Byline: DAVID COHEN
JANINE SCARISBROOK grew up in a middle- class home with parents who believed you got married before you lived together.
But Janine, and her friends at Lancaster University, where she was studying for her Bachelor of Music, saw little merit in the 'empty ritual of marriage'.
Real commitment, they believed, lay in the heart and mind, not 'a meaningless piece of legal paper'.
Ten years ago, when Janine was 19, she met and fell in love with David, a handsome self-employed builder 15 years her senior, and promptly moved in with him.
Later, they bought a house together in Windermere, Cumbria.
'My parents strongly disapproved,' she recalls. 'But it didn't bother me.
'There was no social stigma. If anything quite the opposite. When one of my colleagues at university got married and had a child, my friends and I thought it quite shocking that she should want to do that.' After four years of living with David, Janine began to think about children. 'We had built our nest and now I desperately wanted to put something in it.' David deflected the idea at first, but when he turned 40, he decided the time was right to start a family. For the first time, Janine, then 25, began to think of marriage. 'I wanted our child to grow up in a secure two-parent family and marriage seemed the best way to achieve that.' But how could she bring it up at this late stage? 'I didn't want to push it, because, as David said: "We're having a child together - what could be more of a commitment than that?"' Janine dropped the subject, and she and David concentrated on trying to have a baby. Five months later, as he was about to go on a jog, she grabbed him affectionately and said: 'David. There's something you might like to think about while you're on your run: I'm pregnant.' David just stood there. 'Oh well, it's what you wanted,' he said flatly, before scuttling out the door.
Janine spent the day trying to rationalise his behaviour. 'I thought he just needed time to adjust.' AS THE pregnancy progressed, David's behaviour changed dramatically. 'I think he just freaked out at the encroaching reality of becoming a father.
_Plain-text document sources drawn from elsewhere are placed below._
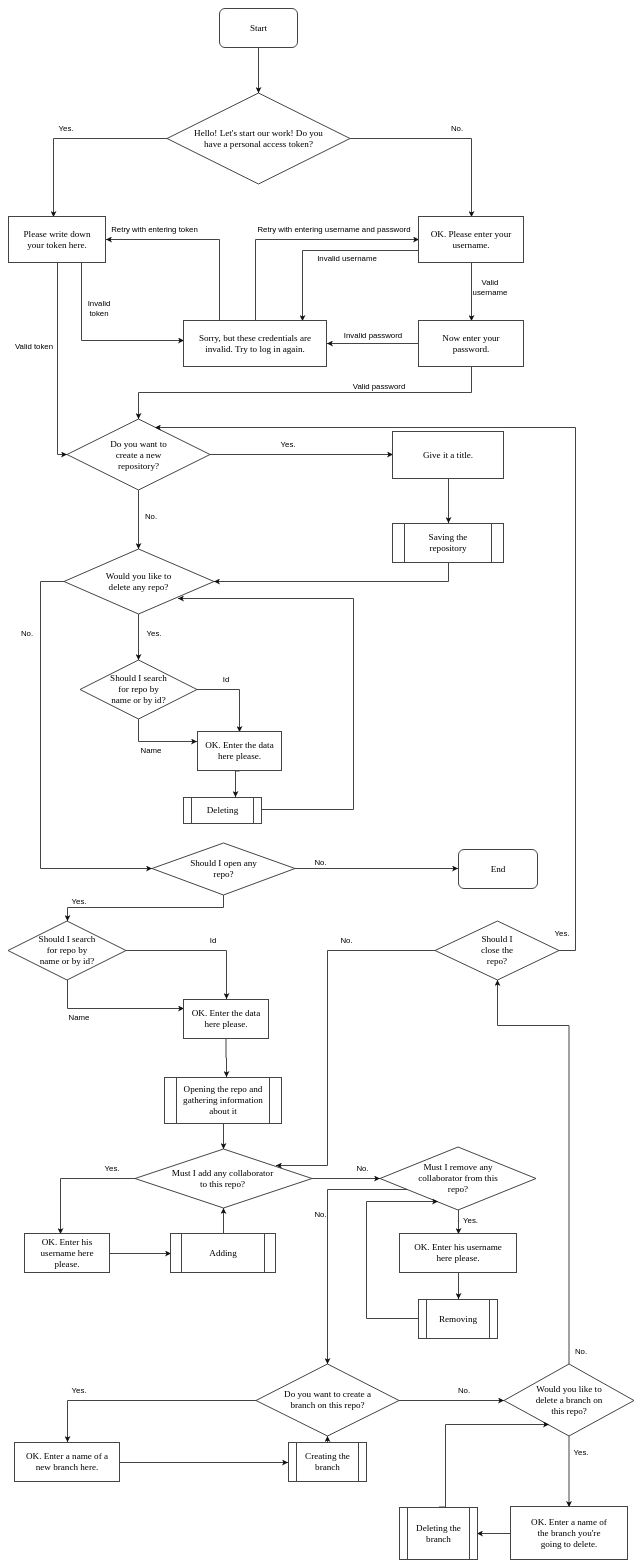
<!DOCTYPE html>
<html lang="en">
<head>
<meta charset="utf-8">
<title>Repository assistant flowchart</title>
<style>
:root { --paper: #fff; --line: #444; --arrow: #111; --ink: #000; }
* { box-sizing: border-box; }
html, body { margin: 0; background: var(--paper); }
body { width: 642px; height: 1568px; overflow: hidden; }
.flowchart { position: relative; width: 642px; height: 1568px; overflow: hidden; color: var(--ink); }
.connectors { position: absolute; left: 0; top: 0; }
.connectors g { fill: none; stroke: var(--line); stroke-width: 1; }
.flow { marker-end: url(#arrow); }
#arrow path { fill: var(--arrow); stroke: none; }
.node {
  position: absolute; left: var(--x); top: var(--y); width: var(--w); height: var(--h);
  display: flex; align-items: center; justify-content: center;
  font: 9.14px/11px "Liberation Serif", serif; text-align: center; white-space: nowrap;
}
.step, .process, .terminal { border: 1px solid var(--line); }
.terminal { border-radius: 6px; }
.process::before {
  content: ""; position: absolute; top: 0; bottom: 0; left: var(--bar, 7px); right: var(--bar, 7px);
  border: solid var(--line); border-width: 0 1px;
}
.label {
  position: absolute; left: var(--x); top: var(--y); transform: translate(-50%, -50%);
  font: 7.84px/10px "Liberation Sans", sans-serif; text-align: center; white-space: nowrap;
}
</style>
</head>
<body>
<main class="flowchart">
<svg class="connectors" width="642" height="1568" viewBox="0 0 642 1568" aria-hidden="true">
  <defs>
    <marker id="arrow" markerUnits="userSpaceOnUse" markerWidth="7" markerHeight="6" refX="6" refY="3" orient="auto">
      <path d="M0 0L6 3L0 6L1.5 3Z"/>
    </marker>
  </defs>
  <g class="decisions">
    <polygon points="258.5,93 350,138.5 258.5,184 167,138.5"/>
    <polygon points="138.5,419 210,454.5 138.5,490 67,454.5"/>
    <polygon points="138.5,549 214,581.5 138.5,614 64,581.5"/>
    <polygon points="138.5,660 197,689.5 138.5,719 80,689.5"/>
    <polygon points="223.5,843 295,868.5 223.5,895 152,868.5"/>
    <polygon points="67,921 126,950.5 67,980 8,950.5"/>
    <polygon points="497.5,921 559,950.5 497.5,980 435,950.5"/>
    <polygon points="223.5,1149 312,1178.5 223.5,1208 135,1178.5"/>
    <polygon points="458,1147 536,1178.5 458,1210 380,1178.5"/>
    <polygon points="327.5,1364 399,1400.5 327.5,1436 256,1400.5"/>
    <polygon points="569,1364 634,1400.5 569,1436 504,1400.5"/>
  </g>
  <g class="login-flows">
    <path class="flow" d="M258.5 47V93"/>
    <path class="flow" d="M167 138.5H53.5V217"/>
    <path class="flow" d="M350 138.5H471.5V217"/>
    <path class="flow" d="M219.5 321V239.5H106"/>
    <path class="flow" d="M255.5 321V239.5H419"/>
    <path class="flow" d="M419 250.5H302.5V321"/>
    <path class="flow" d="M471.5 262V321"/>
    <path class="flow" d="M419 343.5H327"/>
    <path class="flow" d="M81.5 262V340.5H184"/>
    <path class="flow" d="M57.5 262V454.5H67"/>
    <path class="flow" d="M471.5 366V392.5H138.5V419"/>
  </g>
  <g class="repository-flows">
    <path class="flow" d="M210 454.5H393"/>
    <path class="flow" d="M448.5 478V523"/>
    <path class="flow" d="M448.5 562V581.5H214"/>
    <path class="flow" d="M138.5 490V549"/>
    <path class="flow" d="M138.5 614V660"/>
    <path class="flow" d="M197 689.5H239.5V732"/>
    <path class="flow" d="M138.5 719V741.5H197"/>
    <path class="flow" d="M239.5 771H235.5V797"/>
    <path class="flow" d="M262 809.5H353.5V598.5H178"/>
    <path class="flow" d="M64 581.5H40.5V868.5H152"/>
    <path class="flow" d="M295 868.5H458"/>
    <path class="flow" d="M223.5 895V907.5H67.5V921"/>
    <path class="flow" d="M126 950.5H226.5V999"/>
    <path class="flow" d="M67.5 980V1008.5H184"/>
    <path class="flow" d="M226 1038V1058H226.5V1077"/>
    <path class="flow" d="M223.5 1123V1149"/>
    <path class="flow" d="M435 950.5H327.5V1165.5H276"/>
    <path class="flow" d="M559 950.5H575.5V427.5H155"/>
  </g>
  <g class="collaborator-flows">
    <path class="flow" d="M135 1178.5H60.5V1234"/>
    <path class="flow" d="M109 1253.5H171"/>
    <path class="flow" d="M223.5 1234V1208"/>
    <path class="flow" d="M312 1178.5H380"/>
    <path class="flow" d="M458.5 1210V1234"/>
    <path class="flow" d="M458.5 1273V1299"/>
    <path class="flow" d="M419 1318.5H366.5V1201.5H438"/>
    <path class="flow" d="M408 1189.5H327.5V1364"/>
    <circle cx="458.5" cy="1221" r="0.5"/>
  </g>
  <g class="branch-flows">
    <path class="flow" d="M256 1400.5H67.5V1442"/>
    <path class="flow" d="M119 1462.5H288"/>
    <path class="flow" d="M327.5 1442V1436"/>
    <path class="flow" d="M399 1400.5H504"/>
    <path class="flow" d="M569 1436V1507"/>
    <path class="flow" d="M510 1533.5H477"/>
    <path class="flow" d="M439 1507H445.5V1424.5H549"/>
    <path class="flow" d="M569 1364V1025.5H497.5V980"/>
  </g>
</svg>

<div class="node terminal" style="--x:219px;--y:8px;--w:79px;--h:40px">Start</div>
<div class="node decision" style="--x:167px;--y:93px;--w:183px;--h:92px">Hello! Let's start our work! Do you<br>have a personal access token?</div>
<div class="node step" style="--x:8px;--y:216px;--w:98px;--h:47px">Please write down<br>your token here.</div>
<div class="node step" style="--x:418px;--y:216px;--w:106px;--h:47px">OK. Please enter your<br>username.</div>
<div class="node step" style="--x:183px;--y:320px;--w:144px;--h:47px">Sorry, but these credentials are<br>invalid. Try to log in again.</div>
<div class="node step" style="--x:418px;--y:320px;--w:106px;--h:47px">Now enter your<br>password.</div>

<div class="node decision" style="--x:67px;--y:419px;--w:143px;--h:72px">Do you want to<br>create a new<br>repository?</div>
<div class="node step" style="--x:392px;--y:431px;--w:112px;--h:48px">Give it a title.</div>
<div class="node process" style="--x:392px;--y:523px;--w:112px;--h:40px;--bar:11px">Saving the<br>repository</div>
<div class="node decision" style="--x:64px;--y:549px;--w:149px;--h:66px">Would you like to<br>delete any repo?</div>
<div class="node decision" style="--x:80px;--y:660px;--w:117px;--h:59px">Should I search<br>for repo by<br>name or by id?</div>
<div class="node step" style="--x:197px;--y:731px;--w:85px;--h:40px">OK. Enter the data<br>here please.</div>
<div class="node process" style="--x:183px;--y:797px;--w:79px;--h:27px">Deleting</div>
<div class="node decision" style="--x:152px;--y:843px;--w:143px;--h:52px">Should I open any<br>repo?</div>
<div class="node terminal" style="--x:458px;--y:849px;--w:80px;--h:40px">End</div>
<div class="node decision" style="--x:8px;--y:921px;--w:118px;--h:59px">Should I search<br>for repo by<br>name or by id?</div>
<div class="node decision" style="--x:435px;--y:921px;--w:124px;--h:59px">Should I<br>close the<br>repo?</div>
<div class="node step" style="--x:183px;--y:999px;--w:86px;--h:40px">OK. Enter the data<br>here please.</div>
<div class="node process" style="--x:164px;--y:1077px;--w:118px;--h:47px;--bar:11px">Opening the repo and<br>gathering information<br>about it</div>

<div class="node decision" style="--x:135px;--y:1149px;--w:175px;--h:59px">Must I add any collaborator<br>to this repo?</div>
<div class="node decision" style="--x:380px;--y:1147px;--w:156px;--h:63px">Must I remove any<br>collaborator from this<br>repo?</div>
<div class="node step" style="--x:24px;--y:1233px;--w:86px;--h:40px">OK. Enter his<br>username here<br>please.</div>
<div class="node process" style="--x:170px;--y:1233px;--w:106px;--h:40px;--bar:10px">Adding</div>
<div class="node step" style="--x:399px;--y:1233px;--w:118px;--h:40px">OK. Enter his username<br>here please.</div>
<div class="node process" style="--x:418px;--y:1299px;--w:80px;--h:40px">Removing</div>

<div class="node decision" style="--x:256px;--y:1364px;--w:143px;--h:72px">Do you want to create a<br>branch on this repo?</div>
<div class="node decision" style="--x:504px;--y:1364px;--w:130px;--h:72px">Would you like to<br>delete a branch on<br>this repo?</div>
<div class="node step" style="--x:14px;--y:1442px;--w:106px;--h:40px">OK. Enter a name of a<br>new branch here.</div>
<div class="node process" style="--x:288px;--y:1442px;--w:79px;--h:40px">Creating the<br>branch</div>
<div class="node process" style="--x:399px;--y:1507px;--w:79px;--h:53px">Deleting the<br>branch</div>
<div class="node step" style="--x:510px;--y:1506px;--w:118px;--h:54px">OK. Enter a name of<br>the branch you're<br>going to delete.</div>

<span class="label" style="--x:66px;--y:129px">Yes.</span>
<span class="label" style="--x:457px;--y:129px">No.</span>
<span class="label" style="--x:154.5px;--y:230px">Retry with entering token</span>
<span class="label" style="--x:334px;--y:230px">Retry with entering username and password</span>
<span class="label" style="--x:347px;--y:259px">Invalid username</span>
<span class="label" style="--x:490px;--y:288px">Valid<br>username</span>
<span class="label" style="--x:99px;--y:309px">Invalid<br>token</span>
<span class="label" style="--x:373px;--y:336px">Invalid password</span>
<span class="label" style="--x:34px;--y:347px">Valid token</span>
<span class="label" style="--x:379px;--y:387px">Valid password</span>
<span class="label" style="--x:288px;--y:445px">Yes.</span>
<span class="label" style="--x:151px;--y:517px">No.</span>
<span class="label" style="--x:154px;--y:634px">Yes.</span>
<span class="label" style="--x:27px;--y:634px">No.</span>
<span class="label" style="--x:226px;--y:680px">Id</span>
<span class="label" style="--x:151px;--y:751px">Name</span>
<span class="label" style="--x:320.5px;--y:863px">No.</span>
<span class="label" style="--x:79px;--y:902px">Yes.</span>
<span class="label" style="--x:213px;--y:941px">Id</span>
<span class="label" style="--x:79px;--y:1018px">Name</span>
<span class="label" style="--x:346.5px;--y:941px">No.</span>
<span class="label" style="--x:562px;--y:934px">Yes.</span>
<span class="label" style="--x:112px;--y:1169px">Yes.</span>
<span class="label" style="--x:362.5px;--y:1169px">No.</span>
<span class="label" style="--x:320.5px;--y:1215px">No.</span>
<span class="label" style="--x:470.5px;--y:1221px">Yes.</span>
<span class="label" style="--x:581px;--y:1352px">No.</span>
<span class="label" style="--x:79px;--y:1391px">Yes.</span>
<span class="label" style="--x:464px;--y:1391px">No.</span>
<span class="label" style="--x:581px;--y:1453px">Yes.</span>
</main>
</body>
</html>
'More and more, he seemed to back away from me, preferring to go out drinking with his single male friends. He didn't want to talk about the baby at all. I felt upset and alone.
'It was like we'd stood on the edge of a pool, hand-in-hand, and decided to dive in together. I had dived into the deep end, but when I surfaced he was still standing on the edge.' In January 1999, Janine gave birth to George.
David seemed to love him, but he also seemed increasingly distant from Janine.
She started to suspect that he was seeing someone else.
Five months later, after a row in which he finally admitted that he had indeed met someone else during Janine's pregnancy, he left. It was remarkably easy to do. Despite six years together, and having started a family, there were no formalities. He just packed a suitcase. Within a few days he was cohabiting with another woman.
Janine was devastated. She had become a lone parent - something she never expected.
But a study released last month shows that Janine should not have been so surprised.
Jill Kirby, author of Broken Hearts: Family Decline And The Consequences For Society, published by the Centre For Policy Studies, says cohabiting couples are six and a half times more likely than married couples to split up after the birth of a child.
Within five years of the birth, 52 per cent of cohabitees have split up, compared with only eight per cent of married couples.
Over the past 30 years, we have witnessed a drastic shift in society's attitudes towards marriage. In 1971, just eight per cent of children born in the UK were born outside of marriage.
Today, it is 39 per cent and rising.
Kirby's report shows that cohabitation, or marriage-lite as some social scientists call it, is not the harmless alternative to marriage many had imagined. …